== Work request ==
Write out all of the data again, precisely as it appears.

(Source texts of formatted documents)
--------

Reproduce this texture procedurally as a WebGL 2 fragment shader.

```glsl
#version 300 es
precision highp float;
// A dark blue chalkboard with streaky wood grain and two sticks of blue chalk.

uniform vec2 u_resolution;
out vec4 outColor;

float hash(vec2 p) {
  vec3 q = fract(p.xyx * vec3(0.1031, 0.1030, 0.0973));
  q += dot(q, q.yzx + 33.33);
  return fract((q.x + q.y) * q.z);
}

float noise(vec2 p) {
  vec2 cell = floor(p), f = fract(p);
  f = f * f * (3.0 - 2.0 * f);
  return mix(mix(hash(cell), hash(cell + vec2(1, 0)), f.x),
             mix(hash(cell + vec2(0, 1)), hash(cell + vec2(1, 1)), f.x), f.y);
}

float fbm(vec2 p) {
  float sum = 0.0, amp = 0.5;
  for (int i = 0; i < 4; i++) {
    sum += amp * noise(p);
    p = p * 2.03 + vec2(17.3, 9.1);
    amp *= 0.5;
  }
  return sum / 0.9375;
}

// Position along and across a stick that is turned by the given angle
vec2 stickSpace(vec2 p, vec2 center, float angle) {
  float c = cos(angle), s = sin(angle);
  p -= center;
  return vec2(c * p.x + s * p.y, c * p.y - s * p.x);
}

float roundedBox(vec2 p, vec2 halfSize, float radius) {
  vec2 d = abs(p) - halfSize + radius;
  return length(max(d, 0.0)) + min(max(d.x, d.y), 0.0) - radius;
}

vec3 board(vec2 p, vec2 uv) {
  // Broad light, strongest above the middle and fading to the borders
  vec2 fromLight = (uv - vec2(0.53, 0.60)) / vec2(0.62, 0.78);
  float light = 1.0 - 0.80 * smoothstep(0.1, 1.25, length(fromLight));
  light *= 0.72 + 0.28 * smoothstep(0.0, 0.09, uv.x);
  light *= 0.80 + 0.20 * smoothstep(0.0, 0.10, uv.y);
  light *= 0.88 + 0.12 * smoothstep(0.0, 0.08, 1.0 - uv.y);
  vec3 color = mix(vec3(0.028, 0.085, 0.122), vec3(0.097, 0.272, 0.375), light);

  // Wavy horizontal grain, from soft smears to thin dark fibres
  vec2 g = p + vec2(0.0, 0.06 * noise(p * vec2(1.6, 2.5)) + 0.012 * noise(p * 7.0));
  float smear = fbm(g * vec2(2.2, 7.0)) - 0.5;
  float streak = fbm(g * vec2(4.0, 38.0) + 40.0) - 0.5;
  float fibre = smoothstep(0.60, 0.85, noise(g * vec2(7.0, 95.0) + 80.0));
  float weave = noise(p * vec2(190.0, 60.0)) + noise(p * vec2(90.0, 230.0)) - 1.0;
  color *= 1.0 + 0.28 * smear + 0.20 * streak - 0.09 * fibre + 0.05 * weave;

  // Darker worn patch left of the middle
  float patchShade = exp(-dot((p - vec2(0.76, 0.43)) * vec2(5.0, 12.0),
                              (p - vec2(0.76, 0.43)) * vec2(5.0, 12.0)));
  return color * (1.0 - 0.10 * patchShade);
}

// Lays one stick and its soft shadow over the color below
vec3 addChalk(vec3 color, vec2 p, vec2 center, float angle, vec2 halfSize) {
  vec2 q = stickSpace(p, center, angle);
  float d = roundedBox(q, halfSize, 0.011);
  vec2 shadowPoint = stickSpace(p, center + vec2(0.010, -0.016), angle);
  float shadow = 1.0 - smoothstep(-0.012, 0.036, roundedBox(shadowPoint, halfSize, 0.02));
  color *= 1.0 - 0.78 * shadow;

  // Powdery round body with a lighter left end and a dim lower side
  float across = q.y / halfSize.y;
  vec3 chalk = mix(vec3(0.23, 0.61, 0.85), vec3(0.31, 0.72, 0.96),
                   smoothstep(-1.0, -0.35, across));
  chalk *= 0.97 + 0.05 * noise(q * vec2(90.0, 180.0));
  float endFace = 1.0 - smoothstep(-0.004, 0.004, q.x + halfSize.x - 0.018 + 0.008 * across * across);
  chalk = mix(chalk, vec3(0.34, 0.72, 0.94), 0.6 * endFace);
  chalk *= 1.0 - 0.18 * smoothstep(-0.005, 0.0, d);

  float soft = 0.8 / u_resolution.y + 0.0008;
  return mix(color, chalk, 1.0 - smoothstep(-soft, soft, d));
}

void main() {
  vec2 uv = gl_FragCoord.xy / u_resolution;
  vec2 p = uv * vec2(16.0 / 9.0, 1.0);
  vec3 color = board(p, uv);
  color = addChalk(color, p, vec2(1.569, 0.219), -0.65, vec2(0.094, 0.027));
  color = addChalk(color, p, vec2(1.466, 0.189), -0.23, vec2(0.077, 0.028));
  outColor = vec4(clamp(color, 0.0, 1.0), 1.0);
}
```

--------

== Response below ==
Reproduce this texture procedurally as a WebGL 2 fragment shader.

```glsl
#version 300 es
precision highp float;
// A dark blue chalkboard with streaky wood grain and two sticks of blue chalk.

uniform vec2 u_resolution;
out vec4 outColor;

float hash(vec2 p) {
  vec3 q = fract(p.xyx * vec3(0.1031, 0.1030, 0.0973));
  q += dot(q, q.yzx + 33.33);
  return fract((q.x + q.y) * q.z);
}

float noise(vec2 p) {
  vec2 cell = floor(p), f = fract(p);
  f = f * f * (3.0 - 2.0 * f);
  return mix(mix(hash(cell), hash(cell + vec2(1, 0)), f.x),
             mix(hash(cell + vec2(0, 1)), hash(cell + vec2(1, 1)), f.x), f.y);
}

float fbm(vec2 p) {
  float sum = 0.0, amp = 0.5;
  for (int i = 0; i < 4; i++) {
    sum += amp * noise(p);
    p = p * 2.03 + vec2(17.3, 9.1);
    amp *= 0.5;
  }
  return sum / 0.9375;
}

// Position along and across a stick that is turned by the given angle
vec2 stickSpace(vec2 p, vec2 center, float angle) {
  float c = cos(angle), s = sin(angle);
  p -= center;
  return vec2(c * p.x + s * p.y, c * p.y - s * p.x);
}

float roundedBox(vec2 p, vec2 halfSize, float radius) {
  vec2 d = abs(p) - halfSize + radius;
  return length(max(d, 0.0)) + min(max(d.x, d.y), 0.0) - radius;
}

vec3 board(vec2 p, vec2 uv) {
  // Broad light, strongest above the middle and fading to the borders
  vec2 fromLight = (uv - vec2(0.53, 0.60)) / vec2(0.62, 0.78);
  float light = 1.0 - 0.80 * smoothstep(0.1, 1.25, length(fromLight));
  light *= 0.72 + 0.28 * smoothstep(0.0, 0.09, uv.x);
  light *= 0.80 + 0.20 * smoothstep(0.0, 0.10, uv.y);
  light *= 0.88 + 0.12 * smoothstep(0.0, 0.08, 1.0 - uv.y);
  vec3 color = mix(vec3(0.028, 0.085, 0.122), vec3(0.097, 0.272, 0.375), light);

  // Wavy horizontal grain, from soft smears to thin dark fibres
  vec2 g = p + vec2(0.0, 0.06 * noise(p * vec2(1.6, 2.5)) + 0.012 * noise(p * 7.0));
  float smear = fbm(g * vec2(2.2, 7.0)) - 0.5;
  float streak = fbm(g * vec2(4.0, 38.0) + 40.0) - 0.5;
  float fibre = smoothstep(0.60, 0.85, noise(g * vec2(7.0, 95.0) + 80.0));
  float weave = noise(p * vec2(190.0, 60.0)) + noise(p * vec2(90.0, 230.0)) - 1.0;
  color *= 1.0 + 0.28 * smear + 0.20 * streak - 0.09 * fibre + 0.05 * weave;

  // Darker worn patch left of the middle
  float patchShade = exp(-dot((p - vec2(0.76, 0.43)) * vec2(5.0, 12.0),
                              (p - vec2(0.76, 0.43)) * vec2(5.0, 12.0)));
  return color * (1.0 - 0.10 * patchShade);
}

// Lays one stick and its soft shadow over the color below
vec3 addChalk(vec3 color, vec2 p, vec2 center, float angle, vec2 halfSize) {
  vec2 q = stickSpace(p, center, angle);
  float d = roundedBox(q, halfSize, 0.011);
  vec2 shadowPoint = stickSpace(p, center + vec2(0.010, -0.016), angle);
  float shadow = 1.0 - smoothstep(-0.012, 0.036, roundedBox(shadowPoint, halfSize, 0.02));
  color *= 1.0 - 0.78 * shadow;

  // Powdery round body with a lighter left end and a dim lower side
  float across = q.y / halfSize.y;
  vec3 chalk = mix(vec3(0.23, 0.61, 0.85), vec3(0.31, 0.72, 0.96),
                   smoothstep(-1.0, -0.35, across));
  chalk *= 0.97 + 0.05 * noise(q * vec2(90.0, 180.0));
  float endFace = 1.0 - smoothstep(-0.004, 0.004, q.x + halfSize.x - 0.018 + 0.008 * across * across);
  chalk = mix(chalk, vec3(0.34, 0.72, 0.94), 0.6 * endFace);
  chalk *= 1.0 - 0.18 * smoothstep(-0.005, 0.0, d);

  float soft = 0.8 / u_resolution.y + 0.0008;
  return mix(color, chalk, 1.0 - smoothstep(-soft, soft, d));
}

void main() {
  vec2 uv = gl_FragCoord.xy / u_resolution;
  vec2 p = uv * vec2(16.0 / 9.0, 1.0);
  vec3 color = board(p, uv);
  color = addChalk(color, p, vec2(1.569, 0.219), -0.65, vec2(0.094, 0.027));
  color = addChalk(color, p, vec2(1.466, 0.189), -0.23, vec2(0.077, 0.028));
  outColor = vec4(clamp(color, 0.0, 1.0), 1.0);
}
```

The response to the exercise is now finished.